Right, right. Exactly. Lights and sandbags to counterweight the curtain. Then immediately about sixteen hundred people rush up and push all the scenery back up on the stage and hope that the audience happened to all be asleep at that moment.
Well, this is what happened to me in regards to the phenomenal world, that for a period of about three and a half days it was as if the scenery had, for some reason, fallen over flat, revealing to me the nature of the reality behind it. But the reality behind it was so different from the phenomenal world, that I couldn’t use language to describe it. That is, I could not find words. I can’t say I saw X, Y, Z – here inserting some semantic associative. And I’ve taken about 300,000 words of notes on it, and done tremendous research. Because I feel if it happened to me it must have happened to somebody else. I can’t be the only person in the entire history of human consciousness to have ever seen the world as it really is. I’ve discovered, for instance, that Plotinus, the neo-Platonist, had this experience. That some of the Sufi have had this experience. And some of the Christian Mystics, like Origen, have had this experience. And Driesch, the German vitalist philosopher, and Bergson. I find indications in India, especially in the Hindu religion, in Brahmanism. Emerson appears to have had this experience. Wordsworth appears to have had this experience. And it doesn’t resemble anything, very closely, that I’ve ever read by even such people as the father of Alexandria. You know, it’s a little like Plato. That is why I gave the image of watching a play. You can say it’s similar to Plato’s image of the pictures shown on the walls of the cave.
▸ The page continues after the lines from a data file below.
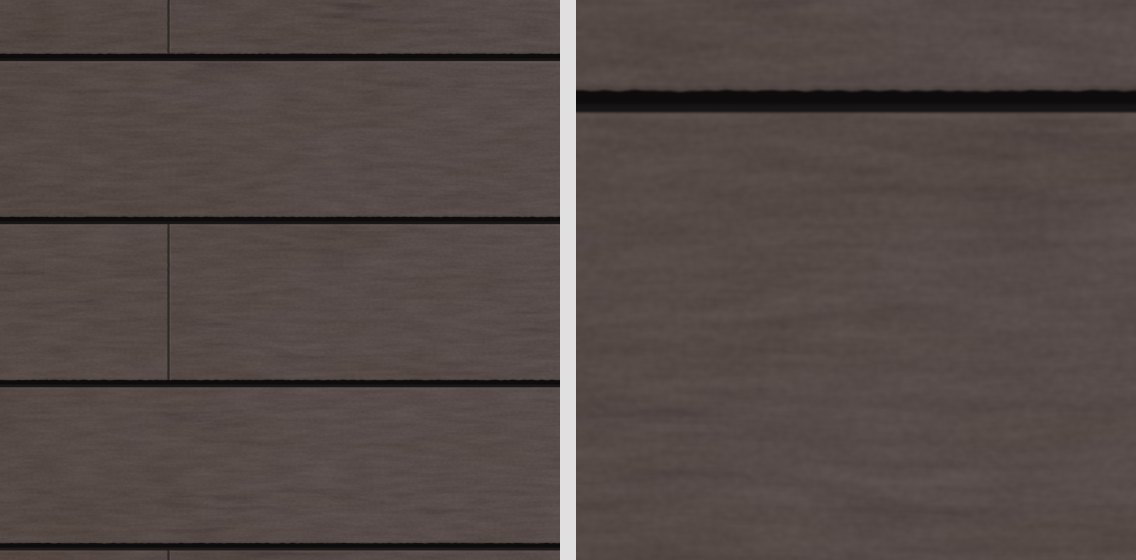
Left, the full canvas; right, a detail of the centre.
Write a Shadertoy shader that draws this texture.

```glsl
const float BOARD_PITCH = 0.2913;    // height of one board plus its gap
const float FIRST_GAP = 0.0236;      // centre of the lowest gap
const float GAP_HALF = 0.0064;
const float JOINT_X = 0.3008;        // butt joint on every other row
const float JOINT_HALF = 0.0019;
const float EDGE_ROUGHNESS = 0.0012;
const float STREAK_STRENGTH = 0.55;
const float FIBRE_STRENGTH = 0.028;
const float SPECKLE_STRENGTH = 0.035;
const float BOARD_VARIATION = 0.012;

const vec3 WARM_WOOD = vec3(0.322, 0.272, 0.252);
const vec3 GREY_WOOD = vec3(0.343, 0.302, 0.294);
const vec3 STREAK_COLOR = vec3(0.255, 0.220, 0.222);
const vec3 GAP_DARK = vec3(0.050, 0.045, 0.043);
const vec3 GAP_FLOOR = vec3(0.110, 0.103, 0.107);
const vec3 JOINT_COLOR = vec3(0.165, 0.145, 0.140);

vec2 hash2(vec2 p) {
    vec3 q = fract(p.xyx * vec3(0.1031, 0.1030, 0.0973));
    q += dot(q, q.yzx + 33.33);
    return fract((q.xx + q.yz) * q.zy);
}

vec2 gradientAt(vec2 cell) {
    float angle = 6.28319 * hash2(cell).x;
    return vec2(cos(angle), sin(angle));
}

// Gradient noise, roughly -0.7 to 0.7
float noise(vec2 p) {
    vec2 i = floor(p), f = fract(p);
    vec2 u = f * f * f * (f * (f * 6.0 - 15.0) + 10.0);
    vec2 e = vec2(0.0, 1.0);
    float a = dot(gradientAt(i), f);
    float b = dot(gradientAt(i + e.yx), f - e.yx);
    float c = dot(gradientAt(i + e.xy), f - e.xy);
    float d = dot(gradientAt(i + e.yy), f - e.yy);
    return mix(mix(a, b, u.x), mix(c, d, u.x), u.y);
}

float fbm(vec2 p) {
    float sum = 0.0, amplitude = 1.0;
    for (int i = 0; i < 4; i++) {
        sum += amplitude * noise(p);
        p = p * 2.03 + 17.3;
        amplitude *= 0.5;
    }
    return sum;
}

// Coverage of a line with soft edges
float lineMask(float dist, float halfWidth, float blur) {
    return 1.0 - smoothstep(halfWidth - blur, halfWidth + blur, abs(dist));
}

vec3 woodColor(vec2 uv, vec2 board) {
    vec2 offset = hash2(board + 41.0) * 60.0 + 20.0;
    vec2 p = uv;
    p.y += 0.006 * noise(uv * vec2(5.0, 9.0) + offset);

    // Warm at the left, greyer at the right, with broad mottling
    float tone = 0.32 + 0.55 * uv.x + 0.45 * fbm(p * vec2(3.0, 16.0) + offset);
    vec3 color = mix(WARM_WOOD, GREY_WOOD, clamp(tone, 0.0, 1.0));

    // Long dark streaks, clustered in patches
    float patches = smoothstep(-0.35, 0.45, noise(p * vec2(2.5, 9.0) + offset.yx));
    float streak = smoothstep(0.12, 0.75, fbm(p * vec2(4.5, 44.0) + offset));
    color = mix(color, STREAK_COLOR, STREAK_STRENGTH * streak * patches);

    // Fine fibres and surface speckle
    float fibre = fbm(p * vec2(14.0, 95.0) + offset.yx);
    float speckle = noise(uv * vec2(150.0, 210.0)) + 0.5 * noise(uv * 290.0 + 7.0);
    color += FIBRE_STRENGTH * fibre + SPECKLE_STRENGTH * 0.5 * speckle;
    return color + BOARD_VARIATION * (hash2(board + 83.0).y - 0.5);
}

void mainImage(out vec4 fragColor, in vec2 fragCoord) {
    vec2 uv = fragCoord / iResolution.xy;
    float blur = max(0.0013, 0.75 / min(iResolution.x, iResolution.y));

    // Board layout
    float rowPos = (uv.y - FIRST_GAP) / BOARD_PITCH;
    float row = floor(rowPos);
    float hasJoint = mod(row, 2.0);
    vec2 board = vec2(row + 5.0, hasJoint * step(JOINT_X, uv.x));
    vec3 color = woodColor(uv, board);

    // Butt joint with a faint lit edge on its right
    float jointDist = uv.x - JOINT_X + 0.0007 * noise(uv * vec2(20.0, 130.0));
    color += 0.025 * hasJoint * lineMask(jointDist - 0.0037, 0.0010, blur);
    float joint = hasJoint * lineMask(jointDist, JOINT_HALF, blur);
    color = mix(color, JOINT_COLOR, 0.9 * joint);

    // Rounded board edges and the horizontal gap
    float gapDist = (rowPos - floor(rowPos + 0.5)) * BOARD_PITCH;
    gapDist += EDGE_ROUGHNESS * noise(uv * vec2(110.0, 60.0)) * step(0.0, gapDist);
    color *= 1.0 - 0.14 * lineMask(gapDist - GAP_HALF, 0.0022, 0.0020);
    color += 0.018 * lineMask(gapDist + GAP_HALF + 0.0025, 0.0012, 0.0015);
    float gapFloor = 1.0 - smoothstep(-0.0035, 0.0005, gapDist);
    vec3 gapColor = mix(GAP_DARK, GAP_FLOOR, gapFloor * mix(1.0, 0.45, uv.y));
    color = mix(color, gapColor, lineMask(gapDist, GAP_HALF, blur));

    fragColor = vec4(clamp(color, 0.0, 1.0), 1.0);
}
```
In three and a half years of reflecting on my experience and doing research, all I have learned is that it has something to do with time, that apparently time is not what we think it is. It’s something else. There’s a new Soviet theory about time, by Kozyrev, Dr. Nikolai Kozyrev, the great Soviet astrophysicist. His theory is that time has an energy, that it’s the primary energy of the universe. He says time is an energy poured into a material system and the material system is the universe. Well, apparently what happened is I got rephased in terms of linear time in such a way that, instead of linear time flashing by me like the frames in a movie projector flash by, I got past the progressiveness of linear time and saw things outside of their temporal progressions.
I saw this image one day in a vision whilst meditating – a giant Amitabha Buddha in a city, with a huge cosmos behind, so I thought i’d mock it up. Turned out well.